Pros: Metal roofs are among the most aesthetically pleasing, offering a number of color options.
Cons: Metal is also one of the most expensive materials, though the longevity could make it a worthwhile investment if you plan to hang onto your commercial real estate long-term.
Polyvinyl chloride (PVC) roofing is a single-ply white material often used over offices, as its reflective color keeps the room below cool. Like TPO, a properly installed PVC roof should last 20-30 years.
Pros: A PVC flat roof installation is very similar to a TPO install, except that PVC is a more flexible material that has been around longer. It is similarly reflective to reduce cooling costs and is resistant to algae or bacterial growth from temporary ponding. White is most common, but darker shades exist.
Cons: PVC is slightly more expensive per square foot than TPO, though labor costs are the same. Removing the old roofing requires more labor and care to prevent puncture-related leaks. In addition, the manufacture of this roofing type releases toxic dioxin into the air, so it’s not the most eco-friendly option if your business engages in values-based investments.

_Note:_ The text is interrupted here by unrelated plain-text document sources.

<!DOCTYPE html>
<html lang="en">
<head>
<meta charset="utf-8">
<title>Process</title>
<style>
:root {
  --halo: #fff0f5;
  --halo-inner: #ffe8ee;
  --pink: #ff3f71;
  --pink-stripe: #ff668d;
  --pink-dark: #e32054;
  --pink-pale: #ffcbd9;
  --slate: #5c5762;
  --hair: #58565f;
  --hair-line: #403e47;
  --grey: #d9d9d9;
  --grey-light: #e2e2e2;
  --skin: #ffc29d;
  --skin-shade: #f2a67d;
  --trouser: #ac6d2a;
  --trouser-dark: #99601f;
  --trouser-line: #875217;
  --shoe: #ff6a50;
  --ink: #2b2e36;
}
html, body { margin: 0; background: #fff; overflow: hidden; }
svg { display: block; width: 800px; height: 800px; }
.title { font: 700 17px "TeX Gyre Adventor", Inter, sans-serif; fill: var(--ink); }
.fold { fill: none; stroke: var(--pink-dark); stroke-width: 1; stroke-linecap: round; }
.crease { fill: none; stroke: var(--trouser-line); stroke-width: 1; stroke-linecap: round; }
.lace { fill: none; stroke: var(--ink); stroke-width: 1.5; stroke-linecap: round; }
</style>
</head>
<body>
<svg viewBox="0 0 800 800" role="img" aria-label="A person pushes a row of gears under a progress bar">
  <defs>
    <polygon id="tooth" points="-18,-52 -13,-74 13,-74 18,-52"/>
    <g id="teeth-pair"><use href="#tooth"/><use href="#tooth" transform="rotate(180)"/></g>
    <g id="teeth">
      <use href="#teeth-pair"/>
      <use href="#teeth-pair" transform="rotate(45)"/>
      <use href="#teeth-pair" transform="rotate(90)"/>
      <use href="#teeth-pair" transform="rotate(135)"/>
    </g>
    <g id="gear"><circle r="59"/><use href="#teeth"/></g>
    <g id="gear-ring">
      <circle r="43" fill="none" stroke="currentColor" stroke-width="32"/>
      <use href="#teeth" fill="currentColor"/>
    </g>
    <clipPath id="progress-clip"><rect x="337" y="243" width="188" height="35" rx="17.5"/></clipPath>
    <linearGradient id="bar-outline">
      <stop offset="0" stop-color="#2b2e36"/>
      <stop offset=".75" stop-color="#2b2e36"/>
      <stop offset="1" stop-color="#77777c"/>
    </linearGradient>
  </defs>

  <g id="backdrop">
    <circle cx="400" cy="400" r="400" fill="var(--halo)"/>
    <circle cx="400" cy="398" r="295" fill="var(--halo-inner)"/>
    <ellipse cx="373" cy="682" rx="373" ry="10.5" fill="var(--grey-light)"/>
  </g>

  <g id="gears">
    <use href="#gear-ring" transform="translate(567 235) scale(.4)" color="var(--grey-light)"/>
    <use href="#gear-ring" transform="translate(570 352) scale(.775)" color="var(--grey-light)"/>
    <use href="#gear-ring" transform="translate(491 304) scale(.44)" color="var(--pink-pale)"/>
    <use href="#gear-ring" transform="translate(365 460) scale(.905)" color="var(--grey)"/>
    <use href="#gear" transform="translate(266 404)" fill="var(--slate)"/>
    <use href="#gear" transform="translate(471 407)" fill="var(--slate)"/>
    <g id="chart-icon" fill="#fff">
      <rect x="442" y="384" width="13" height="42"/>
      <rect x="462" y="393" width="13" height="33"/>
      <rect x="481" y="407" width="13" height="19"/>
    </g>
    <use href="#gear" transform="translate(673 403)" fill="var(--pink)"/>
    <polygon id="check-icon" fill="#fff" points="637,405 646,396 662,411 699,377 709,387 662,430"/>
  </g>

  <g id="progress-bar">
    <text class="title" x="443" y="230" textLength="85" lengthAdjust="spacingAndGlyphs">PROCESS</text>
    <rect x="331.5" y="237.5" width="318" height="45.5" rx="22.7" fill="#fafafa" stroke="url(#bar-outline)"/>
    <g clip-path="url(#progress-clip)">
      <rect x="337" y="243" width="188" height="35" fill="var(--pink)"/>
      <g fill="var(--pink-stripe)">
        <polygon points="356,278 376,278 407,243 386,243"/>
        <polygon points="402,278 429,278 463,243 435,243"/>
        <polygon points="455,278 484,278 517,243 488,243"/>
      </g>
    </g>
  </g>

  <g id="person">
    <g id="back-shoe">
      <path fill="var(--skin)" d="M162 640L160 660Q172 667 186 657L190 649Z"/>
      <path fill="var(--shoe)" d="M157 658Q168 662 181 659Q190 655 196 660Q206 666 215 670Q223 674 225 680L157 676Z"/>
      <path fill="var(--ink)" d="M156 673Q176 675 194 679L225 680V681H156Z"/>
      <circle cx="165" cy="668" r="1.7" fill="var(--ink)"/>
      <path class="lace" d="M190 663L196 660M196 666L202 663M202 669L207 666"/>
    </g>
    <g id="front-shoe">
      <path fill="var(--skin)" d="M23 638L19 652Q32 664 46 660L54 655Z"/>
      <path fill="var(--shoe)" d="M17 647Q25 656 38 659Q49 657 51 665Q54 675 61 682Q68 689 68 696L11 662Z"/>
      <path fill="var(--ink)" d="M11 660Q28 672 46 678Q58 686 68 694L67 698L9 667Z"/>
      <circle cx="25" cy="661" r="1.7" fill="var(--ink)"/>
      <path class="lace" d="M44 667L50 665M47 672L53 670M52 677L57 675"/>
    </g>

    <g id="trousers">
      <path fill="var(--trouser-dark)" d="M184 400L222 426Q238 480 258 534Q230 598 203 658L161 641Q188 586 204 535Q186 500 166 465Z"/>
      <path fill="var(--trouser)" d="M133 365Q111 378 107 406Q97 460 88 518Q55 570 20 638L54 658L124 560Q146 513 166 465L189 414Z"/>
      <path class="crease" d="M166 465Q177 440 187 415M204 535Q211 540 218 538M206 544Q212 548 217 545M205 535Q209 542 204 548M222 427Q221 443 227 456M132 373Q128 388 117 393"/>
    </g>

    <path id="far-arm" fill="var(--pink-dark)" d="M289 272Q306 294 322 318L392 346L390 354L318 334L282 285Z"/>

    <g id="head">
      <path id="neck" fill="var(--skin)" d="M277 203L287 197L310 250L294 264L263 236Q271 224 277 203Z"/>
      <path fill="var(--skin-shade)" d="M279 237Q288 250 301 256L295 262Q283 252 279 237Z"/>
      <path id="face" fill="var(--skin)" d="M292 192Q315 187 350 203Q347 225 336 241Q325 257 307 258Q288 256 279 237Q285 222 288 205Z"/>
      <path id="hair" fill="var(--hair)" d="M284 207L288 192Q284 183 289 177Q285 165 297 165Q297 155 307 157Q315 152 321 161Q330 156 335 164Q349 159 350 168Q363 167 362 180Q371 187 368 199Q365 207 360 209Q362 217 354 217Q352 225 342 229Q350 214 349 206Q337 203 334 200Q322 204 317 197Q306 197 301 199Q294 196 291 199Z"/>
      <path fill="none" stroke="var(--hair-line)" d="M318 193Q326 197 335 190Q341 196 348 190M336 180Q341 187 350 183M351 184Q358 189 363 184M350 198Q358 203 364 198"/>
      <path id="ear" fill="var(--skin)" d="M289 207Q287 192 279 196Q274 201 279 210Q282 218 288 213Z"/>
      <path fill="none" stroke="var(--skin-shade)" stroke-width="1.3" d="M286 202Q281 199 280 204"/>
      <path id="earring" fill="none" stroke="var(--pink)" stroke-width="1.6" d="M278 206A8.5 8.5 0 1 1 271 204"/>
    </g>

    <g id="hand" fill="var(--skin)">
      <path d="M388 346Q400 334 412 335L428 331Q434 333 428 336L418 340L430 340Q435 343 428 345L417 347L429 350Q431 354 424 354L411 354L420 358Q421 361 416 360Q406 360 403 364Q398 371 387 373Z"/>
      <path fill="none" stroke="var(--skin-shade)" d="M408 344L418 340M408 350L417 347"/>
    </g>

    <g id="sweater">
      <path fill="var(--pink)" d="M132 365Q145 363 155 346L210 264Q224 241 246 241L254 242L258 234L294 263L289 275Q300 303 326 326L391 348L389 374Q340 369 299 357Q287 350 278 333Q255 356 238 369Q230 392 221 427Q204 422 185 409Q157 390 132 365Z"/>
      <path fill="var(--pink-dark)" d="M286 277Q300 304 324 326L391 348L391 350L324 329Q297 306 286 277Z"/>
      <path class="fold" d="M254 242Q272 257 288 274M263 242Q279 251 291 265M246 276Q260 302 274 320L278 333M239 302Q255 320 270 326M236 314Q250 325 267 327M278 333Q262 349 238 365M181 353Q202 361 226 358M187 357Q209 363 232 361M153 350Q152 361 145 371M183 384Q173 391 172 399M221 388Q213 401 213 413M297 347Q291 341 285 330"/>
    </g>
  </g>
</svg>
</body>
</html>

Developed in the 1960s, roll roofing—otherwise known as modified bitumen or “mod bit”—involves an asphalt-based flat roof material with special polymers added for performance and pliability. The smooth or granular rolls can be hot or cold-applied or self-adhered. An expert-installed roll can last up to 20 years.
Pros: Commercial roll roofing is budget-friendly, energy-efficient, and durable for its lifespan. Most commercial businesses choose mod bit for the price point alone, but the color variations are as varied as composite shingle roofs.
Cons: The relatively short lifespan is the main drawback, with cracking and blistering possible after the first 10-15 years. Walking on the roof or a fallen branch can be enough to crack modified bitumen roofs. Leaks in the substrate can also be difficult to detect.
Looking for the Best Flat Roof Material for Your Business? Ask a Pro!
Contact Premiere Roofing to learn more about commercial flat roof installation in Hickory, Blowing Rock, or Charlotte, North Carolina. No matter which type of commercial flat roofing you prefer, you can count on the experienced professionals at Premiere Roofing to get it done and make it last.